A quick reference to help you troubleshoot connection and device set-up problems, when you are helping a learner remotely.
Tips for helping someone to set up a device remotely
If your learner’s device is not set up to access the internet you may need to start by helping them to set it up over the phone. Helping someone on the phone can take a while, so be patient!
Practice on the same device as them, and if possible have it open as you talk to them.
- Get them to describe what they are seeing and then use the same terminology as them.
- Break tasks down into easy steps.
- Go slowly. If it feels like you aren’t making much progress, see if they have a friend or relative that might be able to sit in on the call.
- Give them time to take notes and practice, if they need to.
If it is difficult to explain everything on the phone, you could also try:
- Making your learner a demo video or sending them a handout.
- Using WhatsApp video or Facetime imaginatively! You can get them to point the camera at their laptop and then you can see what they are doing.

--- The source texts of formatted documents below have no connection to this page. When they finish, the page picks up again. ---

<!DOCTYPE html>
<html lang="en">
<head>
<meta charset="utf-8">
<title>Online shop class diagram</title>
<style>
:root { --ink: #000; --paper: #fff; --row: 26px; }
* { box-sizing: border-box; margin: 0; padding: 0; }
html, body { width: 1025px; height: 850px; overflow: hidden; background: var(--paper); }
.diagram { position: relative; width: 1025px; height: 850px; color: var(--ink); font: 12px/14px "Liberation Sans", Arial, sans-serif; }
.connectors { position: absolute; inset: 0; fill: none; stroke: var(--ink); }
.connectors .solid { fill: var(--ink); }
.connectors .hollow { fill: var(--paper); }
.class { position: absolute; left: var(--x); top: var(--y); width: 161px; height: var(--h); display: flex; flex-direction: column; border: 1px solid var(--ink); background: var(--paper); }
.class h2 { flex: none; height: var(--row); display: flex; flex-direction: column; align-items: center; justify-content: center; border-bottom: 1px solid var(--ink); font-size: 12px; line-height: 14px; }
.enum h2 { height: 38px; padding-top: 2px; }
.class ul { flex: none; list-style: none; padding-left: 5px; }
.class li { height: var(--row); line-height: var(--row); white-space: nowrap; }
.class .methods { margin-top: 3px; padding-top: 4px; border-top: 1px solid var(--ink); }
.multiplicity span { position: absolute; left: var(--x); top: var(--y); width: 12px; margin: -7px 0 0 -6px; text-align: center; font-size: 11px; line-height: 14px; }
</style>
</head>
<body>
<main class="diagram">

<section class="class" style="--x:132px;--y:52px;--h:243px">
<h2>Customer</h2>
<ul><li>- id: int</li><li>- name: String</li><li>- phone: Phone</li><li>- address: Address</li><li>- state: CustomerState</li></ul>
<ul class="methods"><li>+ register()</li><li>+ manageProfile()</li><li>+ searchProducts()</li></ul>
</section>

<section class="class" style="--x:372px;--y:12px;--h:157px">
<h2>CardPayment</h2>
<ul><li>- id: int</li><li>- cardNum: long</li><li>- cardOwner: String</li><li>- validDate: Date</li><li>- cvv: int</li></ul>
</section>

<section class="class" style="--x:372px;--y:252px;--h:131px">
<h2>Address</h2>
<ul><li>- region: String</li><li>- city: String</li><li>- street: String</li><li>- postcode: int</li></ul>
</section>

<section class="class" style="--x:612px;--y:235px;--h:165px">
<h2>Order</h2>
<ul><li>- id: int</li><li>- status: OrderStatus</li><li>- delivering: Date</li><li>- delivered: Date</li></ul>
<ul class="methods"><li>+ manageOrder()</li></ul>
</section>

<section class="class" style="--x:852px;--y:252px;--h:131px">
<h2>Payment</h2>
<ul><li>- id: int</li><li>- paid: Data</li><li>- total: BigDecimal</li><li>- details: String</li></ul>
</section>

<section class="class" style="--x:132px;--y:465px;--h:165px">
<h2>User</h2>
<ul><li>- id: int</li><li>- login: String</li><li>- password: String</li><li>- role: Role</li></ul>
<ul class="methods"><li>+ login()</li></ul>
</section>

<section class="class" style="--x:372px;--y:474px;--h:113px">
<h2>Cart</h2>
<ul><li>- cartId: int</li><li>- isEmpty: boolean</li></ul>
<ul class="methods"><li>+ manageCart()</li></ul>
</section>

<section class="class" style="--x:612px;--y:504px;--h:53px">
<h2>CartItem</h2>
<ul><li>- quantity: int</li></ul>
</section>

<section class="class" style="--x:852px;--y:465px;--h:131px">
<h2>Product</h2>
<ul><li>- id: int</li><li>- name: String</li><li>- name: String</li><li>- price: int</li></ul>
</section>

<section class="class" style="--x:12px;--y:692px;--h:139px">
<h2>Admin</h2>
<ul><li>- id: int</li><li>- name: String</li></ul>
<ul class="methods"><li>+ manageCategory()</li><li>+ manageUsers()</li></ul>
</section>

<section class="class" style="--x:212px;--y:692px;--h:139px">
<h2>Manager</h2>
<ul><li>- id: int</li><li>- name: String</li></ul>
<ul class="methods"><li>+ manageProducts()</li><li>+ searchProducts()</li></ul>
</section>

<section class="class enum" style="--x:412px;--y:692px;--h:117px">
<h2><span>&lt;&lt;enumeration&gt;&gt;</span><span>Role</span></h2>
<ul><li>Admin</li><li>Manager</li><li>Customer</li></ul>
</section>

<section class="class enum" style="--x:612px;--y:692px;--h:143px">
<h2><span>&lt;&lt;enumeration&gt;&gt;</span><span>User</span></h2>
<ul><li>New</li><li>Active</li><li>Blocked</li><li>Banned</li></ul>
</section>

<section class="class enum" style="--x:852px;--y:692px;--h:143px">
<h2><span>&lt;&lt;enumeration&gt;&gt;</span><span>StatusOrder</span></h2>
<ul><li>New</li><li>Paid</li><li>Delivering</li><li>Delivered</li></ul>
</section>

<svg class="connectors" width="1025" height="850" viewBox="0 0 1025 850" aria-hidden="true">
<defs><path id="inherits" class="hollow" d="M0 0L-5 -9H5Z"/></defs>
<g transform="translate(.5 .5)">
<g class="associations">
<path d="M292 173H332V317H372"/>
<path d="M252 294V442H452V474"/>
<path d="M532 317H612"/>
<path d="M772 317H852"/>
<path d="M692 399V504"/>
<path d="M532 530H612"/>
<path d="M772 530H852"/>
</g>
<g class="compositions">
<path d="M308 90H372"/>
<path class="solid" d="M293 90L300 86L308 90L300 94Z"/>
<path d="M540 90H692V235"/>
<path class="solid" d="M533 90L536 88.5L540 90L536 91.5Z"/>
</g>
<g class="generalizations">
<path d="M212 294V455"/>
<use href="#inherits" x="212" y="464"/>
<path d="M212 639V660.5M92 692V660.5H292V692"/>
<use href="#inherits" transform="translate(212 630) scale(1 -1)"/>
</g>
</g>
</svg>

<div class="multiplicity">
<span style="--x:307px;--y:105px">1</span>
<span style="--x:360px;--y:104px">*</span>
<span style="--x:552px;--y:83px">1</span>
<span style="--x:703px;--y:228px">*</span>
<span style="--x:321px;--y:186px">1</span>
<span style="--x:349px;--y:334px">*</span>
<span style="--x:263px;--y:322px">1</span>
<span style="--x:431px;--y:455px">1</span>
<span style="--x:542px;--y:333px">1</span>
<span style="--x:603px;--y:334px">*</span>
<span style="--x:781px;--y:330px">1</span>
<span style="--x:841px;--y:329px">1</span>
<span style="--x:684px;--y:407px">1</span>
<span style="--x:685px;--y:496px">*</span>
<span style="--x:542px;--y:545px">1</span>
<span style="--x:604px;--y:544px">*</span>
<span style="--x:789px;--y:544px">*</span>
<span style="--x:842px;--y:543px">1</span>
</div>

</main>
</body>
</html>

As a last resort you may need to arrange a face-to-face meeting initially to get the device set up.
- Unboxing YouTube channel https://www.youtube.com/playlist?list=PLoNw8g0EEF7OWo2lsDIDmr2QM_qyfT6L6
- GCF Global smartphone and tablet tutorials https://edu.gcfglobal.org/en/topics/smartphonesandtablets/
Troubleshooting poor connectivity
If learner has a poor broadband connection, or is using mobile data, it might be hard for you to support them in a video call. If you are experiencing problems with delays, buffering or freezing in video calls you can try:
- Turning off any other devices on the network.
- Moving closer to a wifi signal or connecting to the router with a cable.
- Setting Zoom (or the video tool) to standard definition (rather than HD).
- Try turning off your videos.
If all else fails, then try restarting the meeting.
- Troubleshooting a poor internet connection, Digital Unite https://www.digitalunite.com/technology-guides/using-internet/connecting-internet/troubleshooting-poor-internet-connection
- Getting the best value internet deal, Digital Unite https://www.digitalunite.com/technology-guides/using-internet/connecting-internet/getting-best-value-internet-deal
Sharing screens and troubleshooting technical problems
In video calling apps such as Zoom or Skype it is possible for both you and your learner to share your screens with each other. This is a great way to talk your learner through tasks. Try and get your learner to do things for themselves, whilst you talk them through it, this way they will be more likely to remember it next time!
For troubleshooting technical issues, or installing a bit of software, it may be easier for you to remotely control your learner’s device. Be cautious of doing this though, only use this option if it is absolutely necessary and you are confident in the task you need to do! The best app to use will depend on the type of devices you are both using. Many device types now have their own inbuilt tools. Options include Windows Quick Assist, Any Desk, Teamviewer and Zoom.
If you do choose to remotely access a learner’s computer then we would recommend that you are also on the phone or in video call to with your learner, so you can:
- Explain to them what you are doing and why.
- Let them know how they can end the remote access session at any point.
- Confirm any choices that come up on the screen and enter any necessary passwords.
- How to troubleshoot a relatives computer, PC World https://uk.pcmag.com/laptops/132869/how-to-remotely-troubleshoot-your-relatives-computer
- Remote access in Zoom https://support.zoom.us/hc/en-us/articles/201362673-Requesting-or-giving-remote-control